A routine then must not only work for the students but it also must work for you as a teacher. As mentioned previously this article is not meant to tell you as a professional what kind of routine to have in your room or how to run a classroom routine. Instead the intended message is that the importance of a routine is more powerful than we realize. Whether in my case I allow students an opportunity to socialize or rest their heads as students they know this exists everyday and is guaranteed to them in our classroom routine. However, part of that routine are the consequences for not following the routine itself. These consequences are also routine, from gentle reminders to eventual loss of privileges. They are never made up on the spot, they are always made aware of what their next consequence will be. If the time comes when it is time to take away a class from a student that is chronically sleeping during the day, they know what to expect, zero surprises and that even brings a sense of stability whereas that may not occur in their home life.

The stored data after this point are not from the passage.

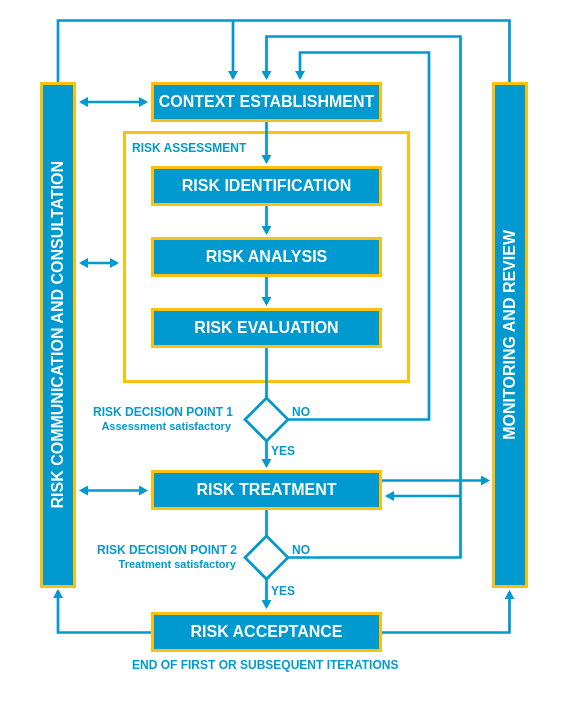
<!DOCTYPE html>
<html lang="en">
<head>
<meta charset="utf-8">
<title>Risk management process</title>
<style>
:root { --blue: #0099d0; --gold: #fec010; --paper: #ffffff; }
* { box-sizing: border-box; margin: 0; padding: 0; }
html, body { width: 567px; height: 709px; overflow: hidden; background: var(--paper); }
.diagram {
  position: relative; width: 567px; height: 709px; overflow: hidden;
  font-family: "Liberation Sans", Arial, sans-serif; font-weight: bold; color: var(--blue);
}
.connectors { position: absolute; left: 0; top: 0; display: block; }
.lines path { fill: none; stroke: var(--blue); stroke-width: 2.7; }
.start { marker-start: url(#arrowhead); }
.end { marker-end: url(#arrowhead); }
.decision { fill: var(--paper); stroke: var(--blue); stroke-width: 2.7; }
.step, .pillar {
  position: absolute; display: flex; align-items: center; justify-content: center;
  background: var(--blue); border: 3px solid var(--gold);
  color: var(--paper); font-size: 16px; line-height: 18px; white-space: nowrap;
}
.step { left: 151px; width: 231px; height: 40px; }
.pillar { top: 82px; width: 36px; height: 506px; }
.pillar span { writing-mode: vertical-rl; transform: rotate(180deg); }
.communication { left: 40px; }
.monitoring { left: 492px; }
.context { top: 82px; }
.identification { top: 166px; }
.analysis { top: 237px; }
.evaluation { top: 308px; }
.treatment { top: 470px; }
.acceptance { top: 612px; }
.assessment { position: absolute; left: 123px; top: 131px; width: 287px; height: 252px; border: 3px solid var(--gold); }
.label { position: absolute; font-size: 12px; line-height: 14px; white-space: nowrap; }
.label small { display: block; font-size: 11px; line-height: 14px; text-align: right; }
.assessment-title { left: 132px; top: 141px; }
.point-1 { right: 334px; top: 405px; }
.point-1 small { margin-right: 2px; }
.point-2 { right: 330px; top: 543px; }
.point-2 small { margin-right: 1px; }
.no { left: 292px; }
.yes { left: 271px; }
.no-1 { top: 405px; }
.yes-1 { top: 444px; }
.no-2 { top: 543px; }
.yes-2 { top: 584px; }
.closing { left: 132px; top: 658px; }
</style>
</head>
<body>
<main class="diagram">
  <section class="assessment" aria-label="Risk assessment"></section>

  <svg class="connectors" width="567" height="709" viewBox="0 0 567 709" aria-hidden="true">
    <defs>
      <marker id="arrowhead" markerUnits="userSpaceOnUse" markerWidth="10" markerHeight="10" refX="7" refY="5" orient="auto-start-reverse">
        <polygon points="0,0 9,5 0,10" fill="#0099d0"/>
      </marker>
    </defs>
    <g class="lines">
      <path d="M58 82V20.500H509.500V82"/>
      <path class="end" d="M233 20V78"/>
      <path class="end" d="M288 557.500H460.500V36.500H266.500V78"/>
      <path class="end" d="M288 419.500H429V52.500H300V78"/>
      <path class="end" d="M266.500 121V162"/>
      <path class="end" d="M266.500 206V233"/>
      <path class="end" d="M266.500 277V304"/>
      <path d="M266.500 348V399"/>
      <path class="end" d="M266.500 440V466"/>
      <path d="M266.500 510V537"/>
      <path class="end" d="M266.500 578V607"/>
      <path class="start end" d="M81 102H146"/>
      <path class="start end" d="M81 263H117"/>
      <path class="start end" d="M81 490.500H146"/>
      <path class="end" d="M382 480.500H488"/>
      <path class="end" d="M460 496H387"/>
      <path class="end" d="M151 632.500H58V591"/>
      <path class="end" d="M382 632.500H509.500V592"/>
    </g>
    <polygon class="decision" points="266.500,398 288,419.500 266.500,441 245,419.500"/>
    <polygon class="decision" points="266.500,536 288,557.500 266.500,579 245,557.500"/>
  </svg>

  <div class="pillar communication"><span>RISK COMMUNICATION AND CONSULTATION</span></div>
  <div class="pillar monitoring"><span>MONITORING AND REVIEW</span></div>

  <div class="step context">CONTEXT ESTABLISHMENT</div>
  <p class="label assessment-title">RISK ASSESSMENT</p>
  <div class="step identification">RISK IDENTIFICATION</div>
  <div class="step analysis">RISK ANALYSIS</div>
  <div class="step evaluation">RISK EVALUATION</div>

  <p class="label point-1">RISK DECISION POINT 1<small>Assessment satisfactory</small></p>
  <p class="label no no-1">NO</p>
  <p class="label yes yes-1">YES</p>

  <div class="step treatment">RISK TREATMENT</div>

  <p class="label point-2">RISK DECISION POINT 2<small>Treatment satisfactory</small></p>
  <p class="label no no-2">NO</p>
  <p class="label yes yes-2">YES</p>

  <div class="step acceptance">RISK ACCEPTANCE</div>
  <p class="label closing">END OF FIRST OR SUBSEQUENT ITERATIONS</p>
</main>
</body>
</html>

A final note about routine is that I am fully aware how often and quickly routine can break down in any classroom due to many other factors such as announcements, assemblies, classes getting cancelled, and the daily interruptions that all add up to the chaos that we face as teachers each day. I am certainly no stranger to this. That is why as I have previously stated keep your routines simple and easy, and grow them as your students grow. For me, some of the biggest routines happen during the two 15 minutes blocks then almost nothing interrupts them during the day. All my other routines such as lining up and expected classroom behavior happens on the go is constantly being worked on everyday. There is no secret formula to routine what worked one year may not the next. However as teachers if we can provide even the smallest and simplest routines for our students each day as they enter our classrooms we can make a world of a difference in their lives.